▶ **How to complete this task**: Could you copy each line of the entries that contains "style"?

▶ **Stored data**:
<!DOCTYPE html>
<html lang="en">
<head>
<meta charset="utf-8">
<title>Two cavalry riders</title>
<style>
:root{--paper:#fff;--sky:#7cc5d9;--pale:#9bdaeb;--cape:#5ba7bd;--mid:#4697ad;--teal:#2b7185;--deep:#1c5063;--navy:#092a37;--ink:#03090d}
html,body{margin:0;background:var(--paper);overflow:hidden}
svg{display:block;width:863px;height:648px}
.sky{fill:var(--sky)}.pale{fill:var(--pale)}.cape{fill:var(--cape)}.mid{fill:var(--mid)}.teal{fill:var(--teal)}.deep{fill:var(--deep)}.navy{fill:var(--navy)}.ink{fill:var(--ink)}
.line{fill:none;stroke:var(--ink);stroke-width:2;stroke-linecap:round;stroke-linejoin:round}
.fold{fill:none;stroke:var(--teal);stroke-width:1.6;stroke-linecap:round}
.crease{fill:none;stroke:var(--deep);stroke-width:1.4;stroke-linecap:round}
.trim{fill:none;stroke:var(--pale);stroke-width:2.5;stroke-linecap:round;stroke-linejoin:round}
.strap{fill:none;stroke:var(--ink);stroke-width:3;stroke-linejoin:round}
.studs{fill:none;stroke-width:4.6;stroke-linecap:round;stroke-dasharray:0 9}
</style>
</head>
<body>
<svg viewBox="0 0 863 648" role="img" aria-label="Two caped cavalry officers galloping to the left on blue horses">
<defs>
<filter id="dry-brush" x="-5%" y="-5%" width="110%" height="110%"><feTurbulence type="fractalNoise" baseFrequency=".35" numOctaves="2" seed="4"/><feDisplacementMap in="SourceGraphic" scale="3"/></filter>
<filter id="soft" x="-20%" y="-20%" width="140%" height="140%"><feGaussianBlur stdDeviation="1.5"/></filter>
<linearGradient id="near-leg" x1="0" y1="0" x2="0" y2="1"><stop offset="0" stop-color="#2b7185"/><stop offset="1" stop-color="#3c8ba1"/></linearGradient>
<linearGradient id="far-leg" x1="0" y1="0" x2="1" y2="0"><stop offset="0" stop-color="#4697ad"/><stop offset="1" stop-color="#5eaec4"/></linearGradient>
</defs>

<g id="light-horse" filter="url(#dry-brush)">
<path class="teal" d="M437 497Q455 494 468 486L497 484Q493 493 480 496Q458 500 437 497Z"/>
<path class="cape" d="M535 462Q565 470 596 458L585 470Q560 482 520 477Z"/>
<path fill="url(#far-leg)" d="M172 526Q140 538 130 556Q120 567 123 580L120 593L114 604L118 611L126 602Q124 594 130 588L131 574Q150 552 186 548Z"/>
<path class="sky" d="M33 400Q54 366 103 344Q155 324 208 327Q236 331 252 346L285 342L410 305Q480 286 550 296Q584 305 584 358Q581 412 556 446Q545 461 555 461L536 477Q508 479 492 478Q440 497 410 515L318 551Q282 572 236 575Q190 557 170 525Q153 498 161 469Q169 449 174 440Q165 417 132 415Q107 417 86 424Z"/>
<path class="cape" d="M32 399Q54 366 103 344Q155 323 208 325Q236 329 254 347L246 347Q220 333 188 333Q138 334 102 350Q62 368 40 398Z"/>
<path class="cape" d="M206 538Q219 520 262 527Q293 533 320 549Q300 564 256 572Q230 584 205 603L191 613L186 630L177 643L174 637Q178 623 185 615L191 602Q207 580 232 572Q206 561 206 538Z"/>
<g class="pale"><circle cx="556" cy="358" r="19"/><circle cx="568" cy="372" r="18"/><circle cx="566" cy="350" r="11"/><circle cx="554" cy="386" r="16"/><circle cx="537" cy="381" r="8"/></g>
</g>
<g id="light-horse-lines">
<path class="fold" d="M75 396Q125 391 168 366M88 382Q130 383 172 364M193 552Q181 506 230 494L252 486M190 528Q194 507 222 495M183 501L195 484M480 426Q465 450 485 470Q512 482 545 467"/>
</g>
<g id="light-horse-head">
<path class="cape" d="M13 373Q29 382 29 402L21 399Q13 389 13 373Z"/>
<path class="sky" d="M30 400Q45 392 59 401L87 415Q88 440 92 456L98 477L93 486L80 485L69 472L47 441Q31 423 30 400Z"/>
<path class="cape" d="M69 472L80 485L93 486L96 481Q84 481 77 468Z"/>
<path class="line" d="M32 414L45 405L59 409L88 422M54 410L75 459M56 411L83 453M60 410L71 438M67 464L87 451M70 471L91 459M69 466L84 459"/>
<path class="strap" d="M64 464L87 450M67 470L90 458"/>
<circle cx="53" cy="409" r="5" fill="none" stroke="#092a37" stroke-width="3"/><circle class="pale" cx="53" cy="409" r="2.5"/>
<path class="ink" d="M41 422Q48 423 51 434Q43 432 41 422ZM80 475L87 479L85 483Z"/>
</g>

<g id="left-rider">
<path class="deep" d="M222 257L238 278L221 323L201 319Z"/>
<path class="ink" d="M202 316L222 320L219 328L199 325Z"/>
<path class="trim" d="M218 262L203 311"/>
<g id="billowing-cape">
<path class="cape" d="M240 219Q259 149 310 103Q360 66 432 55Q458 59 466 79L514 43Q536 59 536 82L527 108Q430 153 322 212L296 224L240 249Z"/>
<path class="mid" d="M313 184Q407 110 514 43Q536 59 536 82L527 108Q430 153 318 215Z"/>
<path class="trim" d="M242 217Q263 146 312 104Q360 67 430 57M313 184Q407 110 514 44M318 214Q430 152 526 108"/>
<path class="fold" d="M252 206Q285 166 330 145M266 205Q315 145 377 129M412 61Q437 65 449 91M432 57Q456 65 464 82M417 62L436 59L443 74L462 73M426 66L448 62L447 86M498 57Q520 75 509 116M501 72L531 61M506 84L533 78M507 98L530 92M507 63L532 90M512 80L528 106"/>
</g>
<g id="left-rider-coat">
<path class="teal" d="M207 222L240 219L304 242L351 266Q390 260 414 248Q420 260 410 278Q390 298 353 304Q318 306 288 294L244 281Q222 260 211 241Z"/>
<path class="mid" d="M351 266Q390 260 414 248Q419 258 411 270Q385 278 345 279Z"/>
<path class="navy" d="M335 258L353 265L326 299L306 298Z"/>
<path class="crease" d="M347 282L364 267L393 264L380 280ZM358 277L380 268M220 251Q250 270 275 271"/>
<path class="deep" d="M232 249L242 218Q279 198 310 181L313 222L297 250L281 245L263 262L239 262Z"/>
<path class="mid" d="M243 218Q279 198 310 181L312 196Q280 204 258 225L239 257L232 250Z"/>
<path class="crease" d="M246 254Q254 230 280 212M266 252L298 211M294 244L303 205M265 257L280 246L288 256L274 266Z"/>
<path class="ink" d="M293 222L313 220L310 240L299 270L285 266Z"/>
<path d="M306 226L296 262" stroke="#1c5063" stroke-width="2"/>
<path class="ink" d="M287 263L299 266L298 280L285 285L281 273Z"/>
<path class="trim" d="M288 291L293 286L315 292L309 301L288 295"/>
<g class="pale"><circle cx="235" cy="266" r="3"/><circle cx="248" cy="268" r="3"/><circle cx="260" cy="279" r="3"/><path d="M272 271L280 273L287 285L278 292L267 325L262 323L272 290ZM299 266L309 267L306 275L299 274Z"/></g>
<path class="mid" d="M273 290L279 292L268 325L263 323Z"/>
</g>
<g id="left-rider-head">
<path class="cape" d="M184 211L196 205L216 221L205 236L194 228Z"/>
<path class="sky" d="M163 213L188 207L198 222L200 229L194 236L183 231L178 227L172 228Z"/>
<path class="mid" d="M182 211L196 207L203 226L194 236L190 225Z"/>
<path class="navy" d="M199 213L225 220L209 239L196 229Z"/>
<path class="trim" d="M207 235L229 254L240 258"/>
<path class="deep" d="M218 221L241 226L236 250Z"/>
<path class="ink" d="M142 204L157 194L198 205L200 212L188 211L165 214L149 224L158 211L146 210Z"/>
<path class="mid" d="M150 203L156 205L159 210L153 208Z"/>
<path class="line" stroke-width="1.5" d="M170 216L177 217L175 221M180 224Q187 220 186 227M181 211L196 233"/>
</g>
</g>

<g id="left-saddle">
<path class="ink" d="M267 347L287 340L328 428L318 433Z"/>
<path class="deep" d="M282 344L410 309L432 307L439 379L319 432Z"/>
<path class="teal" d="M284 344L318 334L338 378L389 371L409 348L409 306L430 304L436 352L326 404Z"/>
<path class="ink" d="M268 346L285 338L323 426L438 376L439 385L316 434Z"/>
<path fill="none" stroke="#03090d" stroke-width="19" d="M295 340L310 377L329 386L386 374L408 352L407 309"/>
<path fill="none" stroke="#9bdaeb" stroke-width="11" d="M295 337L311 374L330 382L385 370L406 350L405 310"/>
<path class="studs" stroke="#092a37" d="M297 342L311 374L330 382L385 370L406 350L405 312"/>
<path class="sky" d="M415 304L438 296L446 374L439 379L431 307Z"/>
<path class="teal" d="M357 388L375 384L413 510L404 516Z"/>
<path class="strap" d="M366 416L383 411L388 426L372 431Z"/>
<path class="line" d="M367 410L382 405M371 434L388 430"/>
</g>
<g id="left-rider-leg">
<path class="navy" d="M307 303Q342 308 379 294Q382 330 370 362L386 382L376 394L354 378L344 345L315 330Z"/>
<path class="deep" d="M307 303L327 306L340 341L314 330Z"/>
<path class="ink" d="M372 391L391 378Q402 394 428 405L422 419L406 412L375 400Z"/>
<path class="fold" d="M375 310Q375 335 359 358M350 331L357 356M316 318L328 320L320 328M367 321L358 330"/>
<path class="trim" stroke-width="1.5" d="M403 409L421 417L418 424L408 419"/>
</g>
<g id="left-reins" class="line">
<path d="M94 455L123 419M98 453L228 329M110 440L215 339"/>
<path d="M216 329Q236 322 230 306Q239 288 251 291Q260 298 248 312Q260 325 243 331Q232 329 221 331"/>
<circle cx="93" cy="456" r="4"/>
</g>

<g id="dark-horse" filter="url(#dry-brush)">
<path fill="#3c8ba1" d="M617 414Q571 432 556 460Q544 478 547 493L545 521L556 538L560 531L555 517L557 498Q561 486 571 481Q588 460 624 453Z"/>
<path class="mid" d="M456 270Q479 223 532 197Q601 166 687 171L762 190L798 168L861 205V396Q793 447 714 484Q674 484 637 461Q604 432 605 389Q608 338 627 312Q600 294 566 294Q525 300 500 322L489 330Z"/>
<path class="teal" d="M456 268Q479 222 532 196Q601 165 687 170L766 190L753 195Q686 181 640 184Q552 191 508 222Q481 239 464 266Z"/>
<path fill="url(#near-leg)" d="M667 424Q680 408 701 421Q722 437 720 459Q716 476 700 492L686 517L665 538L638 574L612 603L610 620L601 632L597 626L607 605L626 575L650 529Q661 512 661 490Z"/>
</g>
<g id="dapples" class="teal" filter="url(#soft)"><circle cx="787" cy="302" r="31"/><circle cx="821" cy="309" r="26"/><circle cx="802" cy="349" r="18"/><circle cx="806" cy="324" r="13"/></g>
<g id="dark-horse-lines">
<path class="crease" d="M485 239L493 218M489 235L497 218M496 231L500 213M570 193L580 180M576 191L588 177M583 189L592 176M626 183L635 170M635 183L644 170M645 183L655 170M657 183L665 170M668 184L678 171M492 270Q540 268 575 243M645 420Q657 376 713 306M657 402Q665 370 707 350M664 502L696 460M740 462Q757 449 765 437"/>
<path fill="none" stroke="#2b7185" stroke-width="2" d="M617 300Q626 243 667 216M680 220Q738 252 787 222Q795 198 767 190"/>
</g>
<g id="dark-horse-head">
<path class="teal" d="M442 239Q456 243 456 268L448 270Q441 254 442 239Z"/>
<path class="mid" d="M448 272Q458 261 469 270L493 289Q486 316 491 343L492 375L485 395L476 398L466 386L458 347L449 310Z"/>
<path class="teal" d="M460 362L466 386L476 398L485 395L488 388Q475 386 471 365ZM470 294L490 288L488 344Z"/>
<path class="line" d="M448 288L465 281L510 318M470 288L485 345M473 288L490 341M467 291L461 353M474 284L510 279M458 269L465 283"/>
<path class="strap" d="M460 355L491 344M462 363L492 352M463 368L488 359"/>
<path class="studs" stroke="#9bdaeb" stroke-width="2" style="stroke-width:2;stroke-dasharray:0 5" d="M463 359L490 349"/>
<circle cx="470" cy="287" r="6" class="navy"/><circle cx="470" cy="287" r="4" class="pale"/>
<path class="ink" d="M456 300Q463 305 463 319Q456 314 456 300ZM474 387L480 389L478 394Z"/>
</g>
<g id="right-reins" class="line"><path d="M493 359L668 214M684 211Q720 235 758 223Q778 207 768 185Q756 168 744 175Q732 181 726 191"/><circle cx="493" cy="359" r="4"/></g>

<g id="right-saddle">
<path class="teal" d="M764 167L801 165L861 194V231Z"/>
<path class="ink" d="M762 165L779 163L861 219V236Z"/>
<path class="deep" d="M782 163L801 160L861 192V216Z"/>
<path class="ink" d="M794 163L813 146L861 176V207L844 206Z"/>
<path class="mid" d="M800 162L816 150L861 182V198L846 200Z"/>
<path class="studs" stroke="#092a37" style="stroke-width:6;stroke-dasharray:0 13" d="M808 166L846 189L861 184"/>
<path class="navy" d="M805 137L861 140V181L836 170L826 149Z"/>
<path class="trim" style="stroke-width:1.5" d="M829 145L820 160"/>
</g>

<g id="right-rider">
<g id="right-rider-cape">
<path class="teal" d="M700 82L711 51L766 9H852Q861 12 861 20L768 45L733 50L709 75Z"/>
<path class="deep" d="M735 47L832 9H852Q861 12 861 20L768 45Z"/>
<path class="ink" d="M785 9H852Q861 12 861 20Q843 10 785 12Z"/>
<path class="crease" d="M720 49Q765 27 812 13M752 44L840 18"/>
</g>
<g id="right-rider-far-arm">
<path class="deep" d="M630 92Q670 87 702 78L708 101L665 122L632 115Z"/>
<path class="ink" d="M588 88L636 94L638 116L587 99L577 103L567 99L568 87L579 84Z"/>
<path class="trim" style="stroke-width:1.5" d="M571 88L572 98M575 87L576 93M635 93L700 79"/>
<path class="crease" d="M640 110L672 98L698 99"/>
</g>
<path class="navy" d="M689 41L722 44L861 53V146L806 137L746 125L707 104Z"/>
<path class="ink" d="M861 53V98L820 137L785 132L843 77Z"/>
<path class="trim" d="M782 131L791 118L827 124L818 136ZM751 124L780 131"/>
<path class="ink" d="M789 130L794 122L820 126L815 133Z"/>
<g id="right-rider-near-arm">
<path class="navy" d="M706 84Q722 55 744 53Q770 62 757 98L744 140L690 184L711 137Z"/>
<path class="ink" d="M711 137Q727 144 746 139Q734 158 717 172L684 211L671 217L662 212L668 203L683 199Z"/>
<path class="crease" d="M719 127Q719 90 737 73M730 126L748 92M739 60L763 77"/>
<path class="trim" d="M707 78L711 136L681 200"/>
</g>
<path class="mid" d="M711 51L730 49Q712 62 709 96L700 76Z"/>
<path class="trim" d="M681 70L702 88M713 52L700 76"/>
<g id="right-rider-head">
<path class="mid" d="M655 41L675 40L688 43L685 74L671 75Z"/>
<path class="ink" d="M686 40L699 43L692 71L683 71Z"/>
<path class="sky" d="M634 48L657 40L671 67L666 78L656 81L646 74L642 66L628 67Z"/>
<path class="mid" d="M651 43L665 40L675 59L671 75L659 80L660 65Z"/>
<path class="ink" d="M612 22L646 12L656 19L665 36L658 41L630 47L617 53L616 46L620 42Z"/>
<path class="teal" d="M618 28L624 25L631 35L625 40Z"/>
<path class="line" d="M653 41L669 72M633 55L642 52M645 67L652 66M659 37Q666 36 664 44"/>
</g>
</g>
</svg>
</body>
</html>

▶ **Answer below**:
<style>
</style>
<path class="studs" stroke="#9bdaeb" stroke-width="2" style="stroke-width:2;stroke-dasharray:0 5" d="M463 359L490 349"/>
<path class="studs" stroke="#092a37" style="stroke-width:6;stroke-dasharray:0 13" d="M808 166L846 189L861 184"/>
<path class="trim" style="stroke-width:1.5" d="M829 145L820 160"/>
<path class="trim" style="stroke-width:1.5" d="M571 88L572 98M575 87L576 93M635 93L700 79"/>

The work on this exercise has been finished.